Man, this is hard. A book I try to read about every decade or so (I have now read it three times) is The Optimist’s Daughter by Eudora Welty. For me, that book is timeless and it always hits me in the gut. I read it when I was 18, again when I was 30, and once again when I was 42. Those are three very distinct stages in my life and at all three, I saw something different and fresh in Welty’s novel. Other books I’ve revisited are Mystery Ride by Robert Boswell (I love his way with time), Lonesome Dove by Larry McMurtry (how in the world did he manage all those characters?), and Shiloh by Bobbie Ann Mason. Shiloh was probably my biggest inspiration for writing short stories; Mason’s work helped me see that seemingly quiet, unsophisticated characters can reveal a story dramatic and true.

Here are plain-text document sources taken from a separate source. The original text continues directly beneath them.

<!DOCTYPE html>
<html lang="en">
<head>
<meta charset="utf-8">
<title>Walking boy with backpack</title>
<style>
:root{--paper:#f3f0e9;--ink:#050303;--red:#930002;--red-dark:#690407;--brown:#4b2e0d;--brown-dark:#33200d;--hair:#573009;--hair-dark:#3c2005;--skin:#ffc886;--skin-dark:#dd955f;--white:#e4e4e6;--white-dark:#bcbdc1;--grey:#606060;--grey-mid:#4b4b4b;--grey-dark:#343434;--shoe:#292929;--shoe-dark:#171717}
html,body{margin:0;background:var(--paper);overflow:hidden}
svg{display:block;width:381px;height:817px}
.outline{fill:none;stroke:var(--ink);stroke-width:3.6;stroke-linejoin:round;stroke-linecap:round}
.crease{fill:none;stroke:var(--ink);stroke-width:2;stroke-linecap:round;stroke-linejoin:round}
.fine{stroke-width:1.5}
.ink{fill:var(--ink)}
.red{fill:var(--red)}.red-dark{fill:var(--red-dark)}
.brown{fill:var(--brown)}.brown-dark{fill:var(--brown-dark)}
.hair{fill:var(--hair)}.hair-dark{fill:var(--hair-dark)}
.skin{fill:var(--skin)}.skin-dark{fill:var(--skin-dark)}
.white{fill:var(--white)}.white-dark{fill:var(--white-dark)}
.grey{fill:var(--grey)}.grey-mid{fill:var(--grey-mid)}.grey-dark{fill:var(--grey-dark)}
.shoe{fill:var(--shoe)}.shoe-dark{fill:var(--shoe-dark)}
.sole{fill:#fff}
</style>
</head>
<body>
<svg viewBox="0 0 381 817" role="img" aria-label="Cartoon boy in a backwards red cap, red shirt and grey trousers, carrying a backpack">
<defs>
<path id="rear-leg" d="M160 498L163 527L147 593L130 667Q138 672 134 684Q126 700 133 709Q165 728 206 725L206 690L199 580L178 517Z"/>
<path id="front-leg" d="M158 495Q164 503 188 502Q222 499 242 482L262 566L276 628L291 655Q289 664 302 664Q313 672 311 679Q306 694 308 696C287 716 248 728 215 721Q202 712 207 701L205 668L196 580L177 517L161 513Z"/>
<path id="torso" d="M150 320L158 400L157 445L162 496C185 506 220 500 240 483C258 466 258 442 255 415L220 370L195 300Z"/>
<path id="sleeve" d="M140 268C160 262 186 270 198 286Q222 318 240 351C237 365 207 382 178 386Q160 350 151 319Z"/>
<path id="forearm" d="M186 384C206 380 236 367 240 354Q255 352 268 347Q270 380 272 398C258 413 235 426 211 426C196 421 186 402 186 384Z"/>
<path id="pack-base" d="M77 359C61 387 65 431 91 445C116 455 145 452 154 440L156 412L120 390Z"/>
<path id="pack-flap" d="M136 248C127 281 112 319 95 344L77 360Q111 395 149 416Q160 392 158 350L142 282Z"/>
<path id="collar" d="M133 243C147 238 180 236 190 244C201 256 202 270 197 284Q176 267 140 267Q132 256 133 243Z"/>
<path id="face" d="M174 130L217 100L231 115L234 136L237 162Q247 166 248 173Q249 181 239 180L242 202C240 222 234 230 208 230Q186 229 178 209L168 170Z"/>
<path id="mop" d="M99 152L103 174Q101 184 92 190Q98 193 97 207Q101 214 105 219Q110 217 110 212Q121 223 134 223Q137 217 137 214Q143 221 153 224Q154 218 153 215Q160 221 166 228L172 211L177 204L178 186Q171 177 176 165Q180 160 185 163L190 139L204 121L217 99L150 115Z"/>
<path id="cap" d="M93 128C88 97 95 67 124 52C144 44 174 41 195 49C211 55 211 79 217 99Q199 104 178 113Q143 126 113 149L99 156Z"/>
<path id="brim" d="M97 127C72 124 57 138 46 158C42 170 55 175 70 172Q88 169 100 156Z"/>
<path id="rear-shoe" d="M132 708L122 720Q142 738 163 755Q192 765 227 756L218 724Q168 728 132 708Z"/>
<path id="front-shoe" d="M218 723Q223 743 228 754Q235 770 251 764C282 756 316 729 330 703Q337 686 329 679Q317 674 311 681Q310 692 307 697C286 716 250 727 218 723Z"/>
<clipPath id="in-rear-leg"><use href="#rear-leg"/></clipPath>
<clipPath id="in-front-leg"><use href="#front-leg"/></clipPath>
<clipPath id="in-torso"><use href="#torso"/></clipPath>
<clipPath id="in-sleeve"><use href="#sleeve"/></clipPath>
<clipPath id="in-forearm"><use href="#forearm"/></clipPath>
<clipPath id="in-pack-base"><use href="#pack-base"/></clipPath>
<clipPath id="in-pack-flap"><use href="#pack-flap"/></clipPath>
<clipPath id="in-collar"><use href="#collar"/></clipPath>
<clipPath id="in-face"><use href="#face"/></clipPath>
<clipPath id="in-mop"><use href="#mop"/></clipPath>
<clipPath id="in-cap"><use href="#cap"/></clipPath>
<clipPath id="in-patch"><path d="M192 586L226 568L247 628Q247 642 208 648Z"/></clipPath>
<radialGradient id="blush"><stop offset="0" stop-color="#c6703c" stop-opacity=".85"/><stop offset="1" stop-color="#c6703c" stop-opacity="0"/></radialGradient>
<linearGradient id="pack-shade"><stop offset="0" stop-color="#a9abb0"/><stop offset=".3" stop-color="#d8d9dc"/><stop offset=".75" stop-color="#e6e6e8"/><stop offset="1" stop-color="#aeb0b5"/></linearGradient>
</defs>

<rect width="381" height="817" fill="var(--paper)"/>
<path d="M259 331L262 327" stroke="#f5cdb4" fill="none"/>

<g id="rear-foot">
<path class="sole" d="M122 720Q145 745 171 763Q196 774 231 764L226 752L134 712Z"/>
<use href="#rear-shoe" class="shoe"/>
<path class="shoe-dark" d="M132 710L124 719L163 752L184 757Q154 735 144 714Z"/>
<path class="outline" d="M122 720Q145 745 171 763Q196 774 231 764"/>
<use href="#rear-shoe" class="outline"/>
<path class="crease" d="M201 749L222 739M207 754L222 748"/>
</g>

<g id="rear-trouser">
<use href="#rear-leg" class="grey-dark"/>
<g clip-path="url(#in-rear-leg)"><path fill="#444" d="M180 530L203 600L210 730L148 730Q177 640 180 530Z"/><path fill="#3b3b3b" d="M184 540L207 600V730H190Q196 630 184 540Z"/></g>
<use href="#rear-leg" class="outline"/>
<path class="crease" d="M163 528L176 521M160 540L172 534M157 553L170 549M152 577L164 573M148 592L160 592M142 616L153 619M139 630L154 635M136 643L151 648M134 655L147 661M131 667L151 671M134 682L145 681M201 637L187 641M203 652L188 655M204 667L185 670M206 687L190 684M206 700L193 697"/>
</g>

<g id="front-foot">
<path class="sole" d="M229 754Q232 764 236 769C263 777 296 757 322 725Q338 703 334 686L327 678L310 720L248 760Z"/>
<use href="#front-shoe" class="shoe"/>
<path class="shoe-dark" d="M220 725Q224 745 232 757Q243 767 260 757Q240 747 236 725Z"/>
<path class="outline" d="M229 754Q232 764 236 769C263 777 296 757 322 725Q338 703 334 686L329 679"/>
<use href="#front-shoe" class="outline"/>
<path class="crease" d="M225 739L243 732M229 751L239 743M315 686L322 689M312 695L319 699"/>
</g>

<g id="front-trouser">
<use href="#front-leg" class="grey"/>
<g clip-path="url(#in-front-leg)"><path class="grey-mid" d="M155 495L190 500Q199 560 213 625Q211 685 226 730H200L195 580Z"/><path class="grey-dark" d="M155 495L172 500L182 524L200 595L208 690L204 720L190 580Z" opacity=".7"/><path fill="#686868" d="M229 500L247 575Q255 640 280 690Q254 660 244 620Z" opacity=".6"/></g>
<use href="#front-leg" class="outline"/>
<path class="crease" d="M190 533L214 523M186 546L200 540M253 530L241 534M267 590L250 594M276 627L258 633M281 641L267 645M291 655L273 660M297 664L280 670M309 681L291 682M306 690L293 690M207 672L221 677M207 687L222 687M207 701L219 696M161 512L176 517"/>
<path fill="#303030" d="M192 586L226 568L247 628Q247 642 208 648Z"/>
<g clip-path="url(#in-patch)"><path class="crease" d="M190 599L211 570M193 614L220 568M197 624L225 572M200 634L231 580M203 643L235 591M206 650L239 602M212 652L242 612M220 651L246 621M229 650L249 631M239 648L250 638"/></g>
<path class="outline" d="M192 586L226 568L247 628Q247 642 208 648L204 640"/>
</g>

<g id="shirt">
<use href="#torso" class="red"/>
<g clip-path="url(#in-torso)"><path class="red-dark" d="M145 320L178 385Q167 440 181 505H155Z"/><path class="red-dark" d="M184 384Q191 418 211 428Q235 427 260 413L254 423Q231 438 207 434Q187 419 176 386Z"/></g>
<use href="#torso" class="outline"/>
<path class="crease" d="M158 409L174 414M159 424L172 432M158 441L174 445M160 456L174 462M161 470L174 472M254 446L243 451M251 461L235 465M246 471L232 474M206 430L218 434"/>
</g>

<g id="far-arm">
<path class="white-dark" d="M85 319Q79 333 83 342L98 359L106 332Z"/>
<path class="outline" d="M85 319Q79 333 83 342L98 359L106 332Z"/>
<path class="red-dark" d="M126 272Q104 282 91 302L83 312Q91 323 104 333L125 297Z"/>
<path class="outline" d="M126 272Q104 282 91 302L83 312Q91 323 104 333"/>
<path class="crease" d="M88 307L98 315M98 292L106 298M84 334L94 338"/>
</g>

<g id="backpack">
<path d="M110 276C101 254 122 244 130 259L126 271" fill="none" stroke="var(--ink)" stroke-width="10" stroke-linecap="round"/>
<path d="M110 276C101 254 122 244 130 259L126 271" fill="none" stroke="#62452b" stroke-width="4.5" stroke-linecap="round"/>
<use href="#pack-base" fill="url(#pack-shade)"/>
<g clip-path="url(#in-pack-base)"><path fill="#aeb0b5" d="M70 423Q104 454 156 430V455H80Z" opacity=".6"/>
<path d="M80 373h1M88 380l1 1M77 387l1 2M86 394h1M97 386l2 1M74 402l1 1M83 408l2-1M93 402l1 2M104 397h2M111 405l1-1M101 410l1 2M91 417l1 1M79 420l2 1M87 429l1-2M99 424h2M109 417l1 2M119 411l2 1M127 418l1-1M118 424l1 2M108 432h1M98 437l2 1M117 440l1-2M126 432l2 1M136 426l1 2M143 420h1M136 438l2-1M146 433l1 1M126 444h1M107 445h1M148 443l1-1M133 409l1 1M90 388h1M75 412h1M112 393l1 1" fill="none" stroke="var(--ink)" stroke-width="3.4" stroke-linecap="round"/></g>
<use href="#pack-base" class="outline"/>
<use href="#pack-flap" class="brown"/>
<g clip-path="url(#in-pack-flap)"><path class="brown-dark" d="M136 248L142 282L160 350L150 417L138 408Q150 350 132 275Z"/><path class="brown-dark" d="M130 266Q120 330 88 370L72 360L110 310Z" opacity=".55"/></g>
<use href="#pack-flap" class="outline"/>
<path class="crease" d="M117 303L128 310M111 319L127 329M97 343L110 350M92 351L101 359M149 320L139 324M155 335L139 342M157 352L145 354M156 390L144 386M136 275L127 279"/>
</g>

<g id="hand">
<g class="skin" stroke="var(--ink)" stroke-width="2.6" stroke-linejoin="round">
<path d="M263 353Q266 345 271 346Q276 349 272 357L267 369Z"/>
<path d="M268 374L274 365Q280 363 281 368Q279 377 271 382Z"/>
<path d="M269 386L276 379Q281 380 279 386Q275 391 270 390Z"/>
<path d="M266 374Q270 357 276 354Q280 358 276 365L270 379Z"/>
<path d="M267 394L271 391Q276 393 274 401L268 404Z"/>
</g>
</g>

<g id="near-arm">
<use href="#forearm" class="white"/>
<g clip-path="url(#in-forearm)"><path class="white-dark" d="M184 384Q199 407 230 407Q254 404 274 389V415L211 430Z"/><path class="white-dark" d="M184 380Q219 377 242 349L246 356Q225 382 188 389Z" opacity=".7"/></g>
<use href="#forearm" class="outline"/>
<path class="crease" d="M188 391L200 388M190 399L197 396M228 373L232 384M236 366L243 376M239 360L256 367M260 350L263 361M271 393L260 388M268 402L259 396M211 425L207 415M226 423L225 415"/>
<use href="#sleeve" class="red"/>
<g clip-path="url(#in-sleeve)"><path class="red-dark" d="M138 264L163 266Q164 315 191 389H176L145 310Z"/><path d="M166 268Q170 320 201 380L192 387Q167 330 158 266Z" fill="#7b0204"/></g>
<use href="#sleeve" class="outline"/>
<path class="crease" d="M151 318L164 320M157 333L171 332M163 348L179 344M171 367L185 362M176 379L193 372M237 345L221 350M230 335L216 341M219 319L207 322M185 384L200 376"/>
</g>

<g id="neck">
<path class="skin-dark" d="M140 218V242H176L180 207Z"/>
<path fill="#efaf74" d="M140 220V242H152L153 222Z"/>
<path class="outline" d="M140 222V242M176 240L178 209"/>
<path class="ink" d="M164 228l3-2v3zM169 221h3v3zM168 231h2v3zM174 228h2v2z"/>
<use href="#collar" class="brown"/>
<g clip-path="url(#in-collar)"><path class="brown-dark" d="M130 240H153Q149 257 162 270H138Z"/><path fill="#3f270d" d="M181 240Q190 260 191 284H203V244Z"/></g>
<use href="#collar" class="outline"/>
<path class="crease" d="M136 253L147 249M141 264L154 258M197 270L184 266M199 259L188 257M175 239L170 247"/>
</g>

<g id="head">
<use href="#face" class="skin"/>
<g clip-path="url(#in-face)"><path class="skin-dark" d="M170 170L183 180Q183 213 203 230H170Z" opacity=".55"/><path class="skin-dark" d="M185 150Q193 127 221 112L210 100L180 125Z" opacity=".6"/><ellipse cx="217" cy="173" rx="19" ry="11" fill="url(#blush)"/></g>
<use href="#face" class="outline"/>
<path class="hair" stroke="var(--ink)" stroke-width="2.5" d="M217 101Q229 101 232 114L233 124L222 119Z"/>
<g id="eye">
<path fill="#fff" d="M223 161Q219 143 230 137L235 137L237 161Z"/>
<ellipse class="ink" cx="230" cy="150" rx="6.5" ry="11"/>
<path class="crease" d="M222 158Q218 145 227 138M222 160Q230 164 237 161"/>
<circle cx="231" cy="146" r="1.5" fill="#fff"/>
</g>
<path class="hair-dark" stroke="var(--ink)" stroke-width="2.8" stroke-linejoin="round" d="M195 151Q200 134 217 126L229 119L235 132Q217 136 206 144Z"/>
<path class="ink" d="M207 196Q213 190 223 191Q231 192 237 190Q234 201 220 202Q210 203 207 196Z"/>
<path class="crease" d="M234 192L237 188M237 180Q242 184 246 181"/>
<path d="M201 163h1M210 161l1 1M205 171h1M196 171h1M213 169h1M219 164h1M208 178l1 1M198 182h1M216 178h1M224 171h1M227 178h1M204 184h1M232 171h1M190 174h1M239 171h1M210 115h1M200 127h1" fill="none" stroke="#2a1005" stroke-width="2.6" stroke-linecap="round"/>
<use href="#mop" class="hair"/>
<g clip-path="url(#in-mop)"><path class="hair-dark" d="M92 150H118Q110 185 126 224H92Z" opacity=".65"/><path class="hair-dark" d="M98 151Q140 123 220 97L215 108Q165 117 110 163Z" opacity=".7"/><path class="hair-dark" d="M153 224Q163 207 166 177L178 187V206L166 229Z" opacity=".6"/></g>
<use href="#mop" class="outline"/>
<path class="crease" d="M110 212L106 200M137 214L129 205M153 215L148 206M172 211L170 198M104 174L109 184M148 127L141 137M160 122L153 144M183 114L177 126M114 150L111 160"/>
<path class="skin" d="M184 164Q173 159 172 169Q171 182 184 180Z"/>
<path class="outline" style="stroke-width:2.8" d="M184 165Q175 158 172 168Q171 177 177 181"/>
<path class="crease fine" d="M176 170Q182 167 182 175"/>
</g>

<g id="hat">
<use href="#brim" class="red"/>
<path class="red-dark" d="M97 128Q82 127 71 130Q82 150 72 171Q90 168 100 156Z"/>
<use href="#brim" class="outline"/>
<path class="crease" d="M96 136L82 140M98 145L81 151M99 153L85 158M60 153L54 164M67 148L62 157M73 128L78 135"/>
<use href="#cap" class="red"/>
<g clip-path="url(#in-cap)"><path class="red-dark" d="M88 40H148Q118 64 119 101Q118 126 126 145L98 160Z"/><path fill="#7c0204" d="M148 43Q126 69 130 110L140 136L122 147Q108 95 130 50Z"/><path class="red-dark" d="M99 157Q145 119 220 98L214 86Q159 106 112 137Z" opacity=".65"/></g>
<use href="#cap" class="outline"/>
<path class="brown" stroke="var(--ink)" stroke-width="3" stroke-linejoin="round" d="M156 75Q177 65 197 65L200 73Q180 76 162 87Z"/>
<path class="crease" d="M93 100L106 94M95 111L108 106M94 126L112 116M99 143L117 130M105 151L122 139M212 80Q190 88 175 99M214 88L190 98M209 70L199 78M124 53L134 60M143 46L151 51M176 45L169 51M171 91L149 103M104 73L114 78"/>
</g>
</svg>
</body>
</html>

Anything Tex-Mex. Specifically, I could eat tacos three times a day, 7 days a week, 365 days a year. And no degree of heartburn can keep me from enjoying salsa with extra jalapenos. I also don’t want to live in a world without ice cream. It is essential to my happiness.
If you could have coffee (or tea or a beer) with any literary figure, alive or dead, who would it be?
I read not too long ago that Eudora Welty really loved a good party (and a good drink and slab of beef), so she’d be on that list, but I’d also have to add Bobbie Ann Mason. The conversation would be awkward, of course, because I’m absolutely pitiful when it comes to meeting my idols, but I’d still love a visit with her. I think we’d have a lot in common.
Where can we find more information about you?
You can follow me on Twitter at @amitchellSTL or check out my very occasionally updated website at www.angela-mitchell.com. I’m slow with keeping good content up, but I’ve got a lot going on (kids, work, a small beef farm), so be patient with me and check back often. Comment and I’ll talk right back to you. Promise.